Hi Martin We sail a variety of yachts at my club. As well as the class yachts we have Pond Yachts, Thames Barges, Norfolk Wherry, Pilot cutters, Fishing boats, RN Gunboats, Tall ships and have our own mould for a plank on frame 5' schooner. Most are scratch built and have been built from scaled up plans. We use Posterazor - http://posterazor.sourceforge.net/ to magnify to scale. You then print to several pages at your chosen size. I have attached a few pics of some of the models. If you send me a pm I will add you to my U-tube page where there is video of models sailing on the club waters. We also make our own fibreglass moulds and hulls as do many other club's members. Must admit we have not seen any footies but all models apart from IC and fast electric racing boats are welcome. You have no location shown on your profile so it's difficult to suggest where you might find like minded Yachties. Most clubs will have yacht members if the water is suitable so if you look in our Model Boat Club section you may find one near to your location. Dave
Can't afford GRP, Doug and they don't do what I want anyway. Plus the sellers all seem to be retiring without first flogging the stuff to anyone new. I prefer wherry to Thames barge, classic mahogany speed to merchantmen and if I ever see another damned tug it'll be too soon, so I am forced to make what I want to see on the water. And I still get a bit of a kick from it AND I'm still pretty quick. But for now, I'm orff to watch Midsommer Moiders. Cheers, Martin
[Score: 5/10] 43"/7000g Capricorn Direct Drive Powered by Lead Acid (12v) 2Amp/h Batteries Controlled Through HK ESC - Comments: Capricorn is model of Thames sailing barge with auxiliary electric motor.
Hi, very nice model, indeed!! I would greatly appreciate if you put photos your models, also on our website, designed for modellers and enthusiasts of Thames sailing barges .. => modelbarge.info < or > http://barge.homeunix.org/index.php/home I wish you much success in modeling !!! Tom
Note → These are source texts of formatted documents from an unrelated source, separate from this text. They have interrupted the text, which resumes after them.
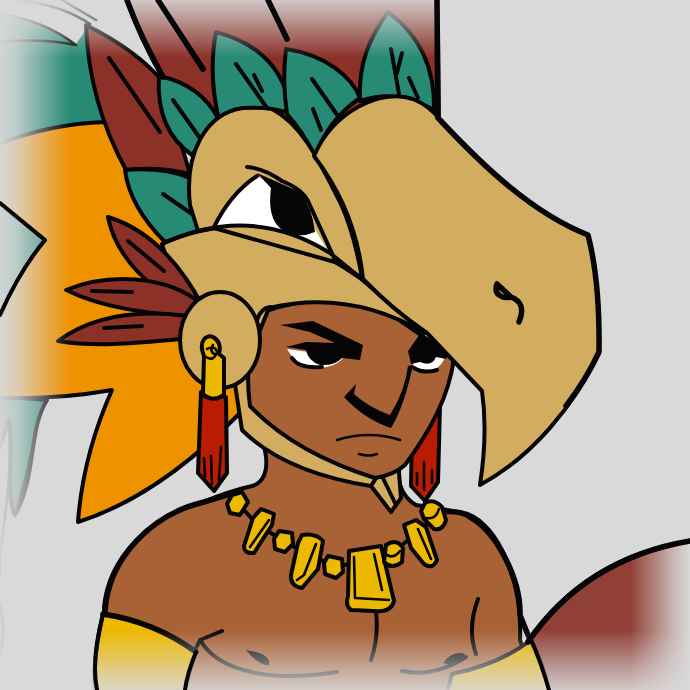
<!DOCTYPE html>
<html lang="en">
<head>
<meta charset="utf-8">
<title>Eagle warrior</title>
<style>
:root{--ground:#d9d9d9;--ink:#050505;--teal:#278a75;--feather:#8b3128;--orange:#ef9200;--helmet:#d3ad5f;--skin:#a96136;--gold:#edb800;--tassel:#b91c00;--disc:#914036}
html,body{margin:0;background:var(--ground);overflow:hidden}
.art{display:block;width:690px;height:690px;background:var(--ground)}
.shape{stroke:var(--ink);stroke-width:4;stroke-linejoin:round;stroke-linecap:round}
.line{fill:none;stroke:var(--ink);stroke-width:4;stroke-linejoin:round;stroke-linecap:round}
.thin{stroke-width:2.6}
.bold{stroke-width:5.5}
.teal{fill:var(--teal)}
.feather{fill:var(--feather)}
.orange{fill:var(--orange)}
.helmet{fill:var(--helmet)}
.skin{fill:var(--skin)}
.gold{fill:var(--gold)}
.tassel{fill:var(--tassel)}
.disc{fill:var(--disc)}
.ink{fill:var(--ink)}
.white{fill:#fff}
</style>
</head>
<body>
<svg class="art" viewBox="0 0 690 690" role="img" aria-label="Warrior in an eagle helmet with a feather headdress and a gold necklace">
<defs>
<linearGradient id="fade-left"><stop offset="0" stop-color="#d9d9d9" stop-opacity=".96"/><stop offset=".25" stop-color="#d9d9d9" stop-opacity=".82"/><stop offset="1" stop-color="#d9d9d9" stop-opacity="0"/></linearGradient>
<linearGradient id="fade-right" x1="1" x2="0"><stop offset="0" stop-color="#d9d9d9"/><stop offset=".3" stop-color="#d9d9d9" stop-opacity=".75"/><stop offset="1" stop-color="#d9d9d9" stop-opacity="0"/></linearGradient>
<linearGradient id="fade-top" x2="0" y2="1"><stop offset="0" stop-color="#d9d9d9" stop-opacity=".9"/><stop offset=".25" stop-color="#d9d9d9" stop-opacity=".68"/><stop offset="1" stop-color="#d9d9d9" stop-opacity="0"/></linearGradient>
<linearGradient id="fade-bottom" x2="0" y1="1" y2="0"><stop offset="0" stop-color="#d9d9d9" stop-opacity=".9"/><stop offset=".3" stop-color="#d9d9d9" stop-opacity=".65"/><stop offset="1" stop-color="#d9d9d9" stop-opacity="0"/></linearGradient>
</defs>

<g id="back-plumage">
<path class="teal" d="M0 12Q45 20 76 44L88 27L150 125L105 121Q55 122 0 143Z"/>
<path class="line thin" d="M0 14Q43 20 76 45Q40 38 0 42M18 0Q62 5 90 24M62 0L96 20"/>
<path class="shape teal" d="M-8 396L47 400C28 430 37 475 15 515C5 498 14 450 9 420L-8 470Z"/>
<path class="line thin" d="M36 428Q28 474 15 515M9 420Q14 460 0 552V575M0 605Q6 630 0 654"/>
<path class="shape orange" d="M-8 147Q45 124 105 122L260 210V400L239 414C192 462 138 503 78 522Q83 455 112 390Q56 400-8 398Z"/>
<path class="shape teal" d="M-8 198L45 240Q17 274-8 330Z"/>
</g>

<g id="crest-feathers">
<path class="feather" d="M124 0H440V118L320 160H200L162 75Z"/>
<path class="line bold" d="M127 0Q141 38 163 77M437 0L438 118"/>
<path class="line bold" d="M158 0L203 69M268 0L287 39"/>
<path class="shape feather" d="M86 25C126 45 150 66 163 82L190 174Q158 166 126 170C103 128 88 80 86 25Z"/>
<path class="line" d="M109 58L160 132"/>
<path class="shape teal" d="M159 76C188 82 208 98 219 120L192 155C166 137 157 108 159 76Z"/>
<path class="line" d="M173 100L202 141"/>
<path class="shape teal" d="M216 32C254 42 285 65 291 113L272 109L219 120C212 90 211 58 216 32Z"/>
<path class="line" d="M236 64L267 108M254 75L262 91" stroke-width="3"/>
<path class="shape teal" d="M286 49C326 55 352 77 360 98Q329 119 315 156Q302 130 287 114Q282 80 286 49Z"/>
<path class="line" d="M312 79L338 116M313 109L321 130"/>
<path class="shape teal" d="M388 12C422 37 435 70 434 110Q397 88 360 101C358 63 370 37 388 12Z"/>
<path class="line" d="M391 49L399 94M409 78L418 98M402 53L397 73"/>
<path class="shape teal" d="M125 170Q163 167 190 178L202 230L165 242C142 219 128 194 125 170Z"/>
<path class="line" d="M163 194L195 216"/>
</g>

<g id="shield">
<path class="shape disc" d="M528 642Q585 557 700 538V700H552Z"/>
<path class="line bold" d="M528 642Q585 559 690 541"/>
</g>

<g id="body">
<path class="shape skin" d="M262 440C270 463 267 482 252 486Q226 492 204 502C153 514 108 557 104 608L116 700H540L520 640C523 580 497 525 468 514L442 509L416 505Q397 494 398 466Z"/>
<path class="line bold" d="M230 494L204 502C153 514 108 557 105 612M440 512Q461 510 470 517C497 532 521 580 520 615L530 640"/>
<path class="line" d="M376 612Q379 637 371 660M478 599Q467 629 476 654M222 631L200 640L189 663M200 640C220 674 276 682 337 672M402 671Q433 678 466 657"/>
<path class="ink" d="M246 650Q272 654 269 665Q259 666 246 650ZM443 663Q453 650 465 654Q459 668 443 663Z"/>
<path class="shape gold" d="M103 614Q155 622 196 652Q187 674 185 700H97Q90 672 103 614ZM531 640Q500 664 452 674L445 700H552Q544 665 531 640Z"/>
<path class="line bold" d="M103 614Q155 622 196 652"/>
</g>

<g id="far-earring">
<path class="shape tassel" d="M412 428L440 405L438 482L425 501L411 486Z"/>
<path class="line thin" d="M417 473V485M424 462V490M432 470V483"/>
</g>

<g id="face">
<path class="shape helmet" d="M234 378L250 374L374 478L398 460L401 498L391 512L371 486C315 477 270 458 242 430Z"/>
<path class="line" d="M371 486L380 472L396 505"/>
<path class="shape skin" d="M264 312Q320 290 385 310L454 358C449 397 430 431 405 465Q394 475 375 478C337 466 286 444 250 406Q246 378 250 340Z"/>
<path class="white" d="M287 349L344 357Q335 369 311 368Q294 363 287 349ZM411 359L447 352Q442 371 424 372Q414 370 411 359Z"/>
<path class="line" d="M292 358Q299 369 322 367M414 368Q424 374 437 370" stroke-width="3"/>
<path class="ink" d="M280 325L313 321L363 345L360 360L342 358Q335 366 320 365Q308 361 306 350L286 347L306 342L335 343L310 332ZM408 351L420 334L450 352L446 359L436 357Q432 367 420 362L411 364Z"/>
<path class="ink" d="M356 384L344 397Q364 419 391 428Q404 407 413 365L408 366Q405 391 390 415Q368 407 354 394Z"/>
<path class="line thin" d="M337 440Q369 430 400 440M359 454Q369 457 377 454"/>
</g>

<g id="eagle-helmet">
<path class="shape helmet" d="M162 244Q222 216 292 232L360 278L425 333Q350 289 269 308L252 350L236 384L194 345Z"/>
<path class="shape helmet" d="M190 205C184 153 206 113 243 108Q260 107 272 109C303 125 320 163 340 202Q354 232 362 278L335 262L214 228L198 231Z"/>
<path class="white" d="M214 227Q228 195 257 176L296 198L328 251Q271 219 214 227Z"/>
<path class="ink" d="M257 173L300 192Q312 207 315 232Q296 240 281 229Q267 218 271 188Z"/>
<path class="line" d="M247 167Q263 168 282 181Q302 189 308 201L335 260M214 227Q231 193 257 176M162 244Q250 203 330 253L362 279"/>
<path class="shape helmet" d="M314 156C333 112 380 88 413 99Q430 106 440 120C482 165 532 213 588 235Q600 281 599 352C575 405 532 457 480 485Q488 433 482 391L427 333Q393 310 363 279Q356 211 314 156Z"/>
<path class="line bold" d="M440 120C482 165 532 213 588 235Q600 281 599 352Q586 380 566 406"/>
<path class="line bold" d="M497 284C493 295 503 299 511 297Q527 303 519 322M497 284L511 297" stroke-width="4"/>
</g>

<g id="ear-ornament">
<path class="shape feather" d="M108 217C147 229 178 260 202 305L190 308C153 293 116 258 108 217Z"/>
<path class="shape feather" d="M66 290C107 273 166 274 203 305L187 316C145 313 103 308 66 290Z"/>
<path class="shape feather" d="M58 341C91 317 134 309 186 316L181 339C146 342 99 348 58 341Z"/>
<path class="line" d="M128 241L164 271M92 291L132 292M104 328L142 326" stroke-width="3"/>
<ellipse class="shape helmet" cx="220" cy="340" rx="40" ry="48"/>
<path class="line" d="M257 320Q261 308 270 307"/>
<path class="shape tassel" d="M201 392L226 397L227 473L214 491L198 473Z"/>
<path class="line thin" d="M204 458L205 477M211 456L212 484M221 447L219 480"/>
<path class="shape gold" d="M204 356C198 341 206 334 213 337Q222 342 219 354L224 358V395Q212 403 203 394Z" stroke-width="3"/>
<path class="line thin" d="M206 357Q214 362 217 352Q215 345 207 349M213 345Q209 350 214 354"/>
</g>

<g id="necklace">
<path class="line" d="M239 505L258 525L282 540L307 554L335 566L369 562L393 552L421 530L434 515"/>
<g class="gold shape">
<path d="M232 495L242 492L248 502L240 515L230 513L227 504Z"/>
<path d="M261 509L274 514L272 525L254 553Q244 554 244 546L253 518Z"/>
<path d="M279 531L292 533L293 544L285 552L275 549L274 539Z"/>
<path d="M302 535Q316 533 323 541L318 569L302 588Q290 586 291 575L298 543Z"/>
<path d="M328 556L342 559L343 572L336 578L325 574L324 563Z"/>
<path d="M349 551L381 546L394 601Q391 613 374 611L351 610Q345 606 348 596Z"/>
<path d="M386 545Q397 538 403 548L402 562Q392 570 384 562Z"/>
<path d="M404 525L416 520L426 527L437 560Q433 570 424 564L411 548Z"/>
<path d="M425 503Q434 498 442 507L446 520Q443 531 434 529L424 519L421 511Z"/>
</g>
<path class="line thin" d="M269 520L250 547M316 544L304 575L297 580M354 557L355 598L389 600M374 554L382 590M387 555Q394 559 400 551M418 529L431 559M426 518Q436 520 439 509"/>
</g>

<g id="edge-haze">
<rect width="70" height="690" fill="url(#fade-left)"/>
<rect x="630" width="60" height="690" fill="url(#fade-right)"/>
<rect width="690" height="58" fill="url(#fade-top)"/>
<rect y="630" width="690" height="60" fill="url(#fade-bottom)"/>
<path class="line bold" d="M127 0Q141 38 163 77M158 0L203 69M268 0L287 39M437 0L438 118M528 642Q585 559 690 541"/>
<path class="line" d="M103 614Q91 660 97 690M196 652Q187 674 185 690M531 640Q541 662 549 690M45 240Q20 270 0 315M0 203L45 240"/>
</g>
</svg>
</body>
</html>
Good Morning Gents, .......and now for something completely different........ I enclose a picture of my model Thames Sailing Barge. Model Barges are very popular at clubs in the Essex and Kent area, because of the many historic barges in Maldon and the surrounding rivers. The members of Maldon Blackwater Model Boat Club have built several barges, but there are many other barge owning clubs in the Essex and Kent area who meet to run interclub Barge Matches. Most Model barges are built 40"-45" in length either 'stem head' or 'bowsprit' and usually they are fitted with a fin keel and a deep rudder, to give improved sailing abilities. Many are highly detailed models of specific barges; however the yellow barge is a 'generic' model with a 'Sirdar' hull built from balsa reinforced with grp. The model in build is based on a 'Veronica' grp hull and will be a bowsprit barge. These are the names of 'racing' barges, sadly broken up many years ago. I hope you find our particular passion interesting. Best Regards Frank Burgess